Let's say a company manager gets transferred and must move to a new city to start work on the first of September.

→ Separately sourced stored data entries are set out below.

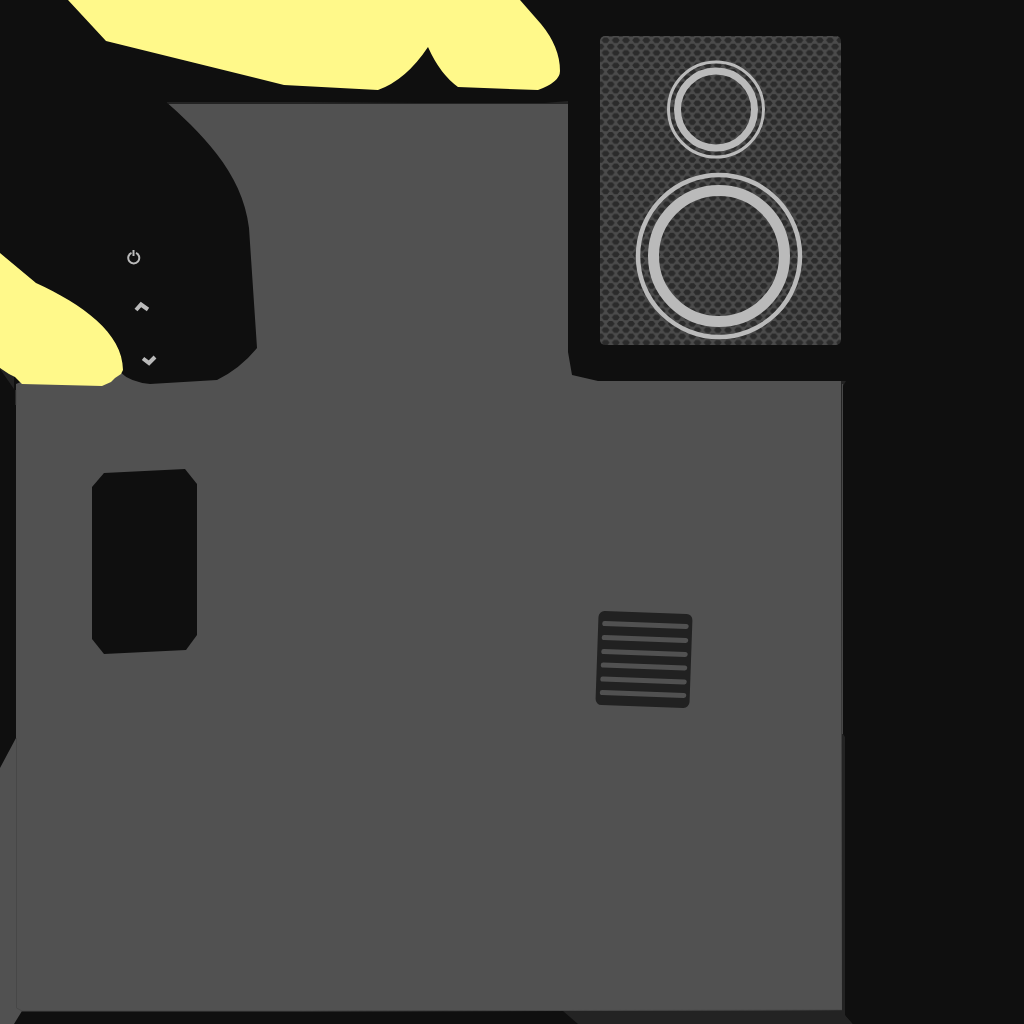
<!DOCTYPE html>
<html lang="en">
<head>
<meta charset="utf-8">
<title>Speaker panel artwork</title>
<style>
:root {
  --black: #0f0f0f;
  --panel: #515151;
  --edge: #232323;
  --seam: #474747;
  --yellow: #fff98a;
  --ring: #bababa;
  --mesh: #4b4b4b;
  --hole: #2b2b2b;
  --vent: #212121;
}
html, body { margin: 0; width: 1024px; height: 1024px; overflow: hidden; background: var(--black); }
svg { display: block; }
.panel { fill: var(--panel); }
.black { fill: var(--black); }
.edge { fill: var(--edge); }
.yellow { fill: var(--yellow); }
.ring { fill: none; stroke: var(--ring); }
.seam { fill: none; stroke: var(--seam); stroke-width: 1; }
.slot { stroke: var(--panel); stroke-width: 5; stroke-linecap: round; }
</style>
</head>
<body>
<svg width="1024" height="1024" viewBox="0 0 1024 1024" role="img" aria-label="Dark panel with a speaker, control buttons, a vent and yellow shapes">
  <defs>
    <pattern id="mesh" x="600.5" y="37" width="10.2" height="12.6" patternUnits="userSpaceOnUse">
      <rect width="10.2" height="12.6" fill="var(--mesh)"/>
      <g fill="var(--hole)">
        <path id="hole" d="M3.4 0.4H6.8L9.1 3.2L6.8 6H3.4L1.1 3.2Z"/>
        <use href="#hole" x="5.1" y="6.3"/>
        <use href="#hole" x="-5.1" y="6.3"/>
      </g>
    </pattern>
  </defs>

  <rect class="black" width="1024" height="1024"/>

  <g id="panel">
    <path class="panel" d="M166 103L568 103V352L572 375L598 381H843L842 392V734L843 1010L300 1011H22L14 1024H0V768L16 738V384L120 340Z"/>
    <path class="edge" d="M166 102H305L420 103H545L568 101V104H168Z"/>
    <path class="edge" d="M841 381H846L843 386V734L845 737V1015L853 1024H578L563 1011H842Z"/>
    <path class="black" d="M846 381V1016L853 1024H1024V381Z"/>
    <path class="edge" d="M0 369L14 389V376L4 366Z"/>
    <path class="seam" d="M16.500 738V1008L22 1011H300L842 1010"/>
    <path class="seam" d="M16 390V405M842.500 384V734"/>
  </g>

  <g id="control-pad">
    <path class="black" d="M0 100H164C198 130 243 172 249 228L257 348Q241 368 217 380L150 384Q130 382 120 372L0 320Z"/>
    <g class="ring" stroke-width="2">
      <path d="M131.500 252.900A5.500 5.500 0 1 0 136 252.900"/>
      <path d="M133.500 250V256"/>
    </g>
    <path class="ring" stroke-width="4" d="M136 310L141 304.500L148 309.500"/>
    <path class="ring" stroke-width="4" d="M143 358.500L149 363L155 357"/>
  </g>

  <g id="yellow-shapes" class="yellow">
    <path d="M68 0H520L541 24Q560 47 560 71Q560 82 538 90L458 87Q440 74 428 47Q406 80 378 90L284 85L106 41Z"/>
    <path d="M0 253L36 283C82 304 123 333 123 370L121 374L115 378L111 382L102 386L22 384L15 377L9 374L0 368Z"/>
  </g>

  <path id="window" class="black" d="M92 487L104 473L185 469L197 484V635L186 650L104 654L92 639Z"/>

  <g id="speaker">
    <rect x="600" y="36" width="241" height="309" rx="5" fill="url(#mesh)"/>
    <g class="ring">
      <circle cx="716" cy="109.500" r="47.500" stroke-width="3"/>
      <circle cx="716" cy="109.500" r="38.500" stroke-width="7"/>
      <circle cx="719" cy="256" r="81" stroke-width="4.500"/>
      <circle cx="719" cy="256" r="65.500" stroke-width="11"/>
    </g>
  </g>

  <g id="vent" transform="rotate(2 644 659.500)">
    <rect x="597" y="612.500" width="94" height="94" rx="6" fill="var(--vent)"/>
    <line id="slot" class="slot" x1="603.500" y1="625" x2="685" y2="625"/>
    <use href="#slot" y="14"/>
    <use href="#slot" y="28"/>
    <use href="#slot" y="41.500"/>
    <use href="#slot" y="55.500"/>
    <use href="#slot" y="69"/>
  </g>
</svg>
</body>
</html>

Her three kids need to be in school for the fall quarter and her writer husband also faces a tight assignment timeline and needs a settled place to pore through research documents.

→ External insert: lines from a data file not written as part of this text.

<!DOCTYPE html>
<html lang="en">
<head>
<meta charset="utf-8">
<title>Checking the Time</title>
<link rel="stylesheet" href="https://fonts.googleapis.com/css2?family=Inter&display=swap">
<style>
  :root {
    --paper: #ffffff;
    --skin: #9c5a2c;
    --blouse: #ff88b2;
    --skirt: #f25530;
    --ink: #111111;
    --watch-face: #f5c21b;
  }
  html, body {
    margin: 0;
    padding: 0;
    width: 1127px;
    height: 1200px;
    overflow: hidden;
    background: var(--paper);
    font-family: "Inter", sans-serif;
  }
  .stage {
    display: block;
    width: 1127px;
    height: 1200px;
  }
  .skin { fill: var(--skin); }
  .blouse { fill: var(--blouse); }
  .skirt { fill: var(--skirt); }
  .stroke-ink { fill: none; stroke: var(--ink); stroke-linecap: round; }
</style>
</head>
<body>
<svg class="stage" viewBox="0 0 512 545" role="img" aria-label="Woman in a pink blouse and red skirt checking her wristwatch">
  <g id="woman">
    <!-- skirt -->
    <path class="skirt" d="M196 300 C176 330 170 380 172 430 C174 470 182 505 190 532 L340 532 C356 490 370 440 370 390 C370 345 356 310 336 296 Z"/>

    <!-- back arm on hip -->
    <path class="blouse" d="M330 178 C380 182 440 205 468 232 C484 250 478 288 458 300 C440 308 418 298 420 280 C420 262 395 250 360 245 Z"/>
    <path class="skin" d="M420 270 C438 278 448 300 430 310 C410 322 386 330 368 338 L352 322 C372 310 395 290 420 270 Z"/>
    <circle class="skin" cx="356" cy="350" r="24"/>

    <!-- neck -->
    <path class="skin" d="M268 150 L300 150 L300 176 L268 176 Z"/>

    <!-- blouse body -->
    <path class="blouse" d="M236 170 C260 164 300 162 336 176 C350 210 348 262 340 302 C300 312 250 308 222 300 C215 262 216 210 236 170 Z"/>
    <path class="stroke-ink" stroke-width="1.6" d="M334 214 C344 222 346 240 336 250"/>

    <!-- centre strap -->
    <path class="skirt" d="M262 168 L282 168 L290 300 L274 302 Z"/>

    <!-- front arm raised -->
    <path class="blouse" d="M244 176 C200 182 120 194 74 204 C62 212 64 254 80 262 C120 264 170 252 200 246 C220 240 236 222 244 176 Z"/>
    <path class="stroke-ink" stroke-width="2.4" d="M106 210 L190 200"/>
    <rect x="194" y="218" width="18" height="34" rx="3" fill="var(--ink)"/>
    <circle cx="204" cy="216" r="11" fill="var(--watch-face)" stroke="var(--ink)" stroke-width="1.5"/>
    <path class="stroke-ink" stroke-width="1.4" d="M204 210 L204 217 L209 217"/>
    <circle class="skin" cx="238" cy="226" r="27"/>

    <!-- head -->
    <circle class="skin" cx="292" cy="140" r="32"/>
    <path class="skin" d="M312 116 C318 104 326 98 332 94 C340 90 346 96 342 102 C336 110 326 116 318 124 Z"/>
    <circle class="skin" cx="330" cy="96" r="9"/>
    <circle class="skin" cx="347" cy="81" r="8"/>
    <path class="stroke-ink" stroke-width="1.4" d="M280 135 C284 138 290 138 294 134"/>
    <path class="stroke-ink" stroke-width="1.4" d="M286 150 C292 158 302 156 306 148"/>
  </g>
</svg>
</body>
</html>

The family finds a home they like and have a contract but want to make sure they can secure it before all the deadlines kick in. They're in luck, being able to specify they'll buy the home by a set date, say Aug. 15, or be able to walk away.

Such an option is called a contingency, in which purchaser and seller agree on a sale as long as certain conditions are met.

Contingencies offer protection but can also leave one of the parties in a bind if the deal falls through.

"When you're ready to make an offer on a home, adding a contingency to your contract can give you time to assess the property and feel confident that it is a sound investment," the Charleston Pier Partners team of Carolina One Real Estate notes in a recent newsletter.

The partners pointed out types of contingencies "to safeguard an investment," including:

  • A financing contingency, which makes sure buyers can step away if their loan doesn't work out. "If you're unable to secure a mortgage or terms and conditions change (in a big way), you can back out without penalties," the team notes.
  • Inspection safeguard, which allows enough time for a professional home checkup. "Should issues be found, you can negotiate with the seller to make repairs or adjust the sales price," the partners point out.
  • A contingency involving the appraisal. If the value winds up below the sales price, the buyer likely would have to come up with the difference, renegotiate the deal or "back out without losing your earnest money," according to the real estate team.
  • Home sale protection in cases when someone is selling their home and purchasing a new one. The contingency gives buyers a set time to sell, or if they're unable to do so, to withdraw and get back their earnest money.
  • Occupancy contingency, which gives possession of a home on a specified date. 

According to a 2014 article at www.realtor.com, contingent offers are "pretty standard" and also fairly common.

The home inspection contingency is among the most important, Angela Colley, the piece's author, notes.

“Never in my life have I seen a home inspection waived,” Bishoi Nageh, vice president of branch operations for The Petra Cephas Team at Mortgage Network Solutions, tells Colley.

If something is wrong with a house, a good inspection will find it, she says. Nageh cites a case in which the buyer asked the seller to fix windows and wound up finding mold growing under the framework. "Once you know the problems, you can talk with the seller about what they need to fix before you buy the home," she says.

The appraisal contingency keeps shoppers from forking over more money for a home than it's worth. “It's in no one’s best interest to overpay," Nageh says in the Realtor.com article. "If the home comes in under the (asking) amount, you have the right to back out."

Colley explains that in a hot market, a buyer might think about waiving the contingency, figuring they'll lose out otherwise. But that could lead to them paying more out of pocket, since the lender will only finance up to the appraised amount.

The benefit of contract contingencies is there's "no risk to the buyer,"  says Elizabeth Weintraub in a March piece in The balance.com.

Citing state law in California — followed by many states — she explains the common contingencies such as financing, inspection and home sale as well as some item-specific ones. They include federal laws that give buyers 10 days to test for lead-based paint, "wood destroying pest" inspections such as for termites, roof inspections, sewer tests to see if tree roots are clogging pipes, and checks on mold or related hazards such as radon gas and asbestos.

Another possible contingency would be to require private well inspections — in cases in which the home doesn't get water from a municipal system — to make sure the wells are meeting health standards.

"If the well does not pass inspections, it is not unreasonable to ask the seller to remedy the situation," Weintraub says.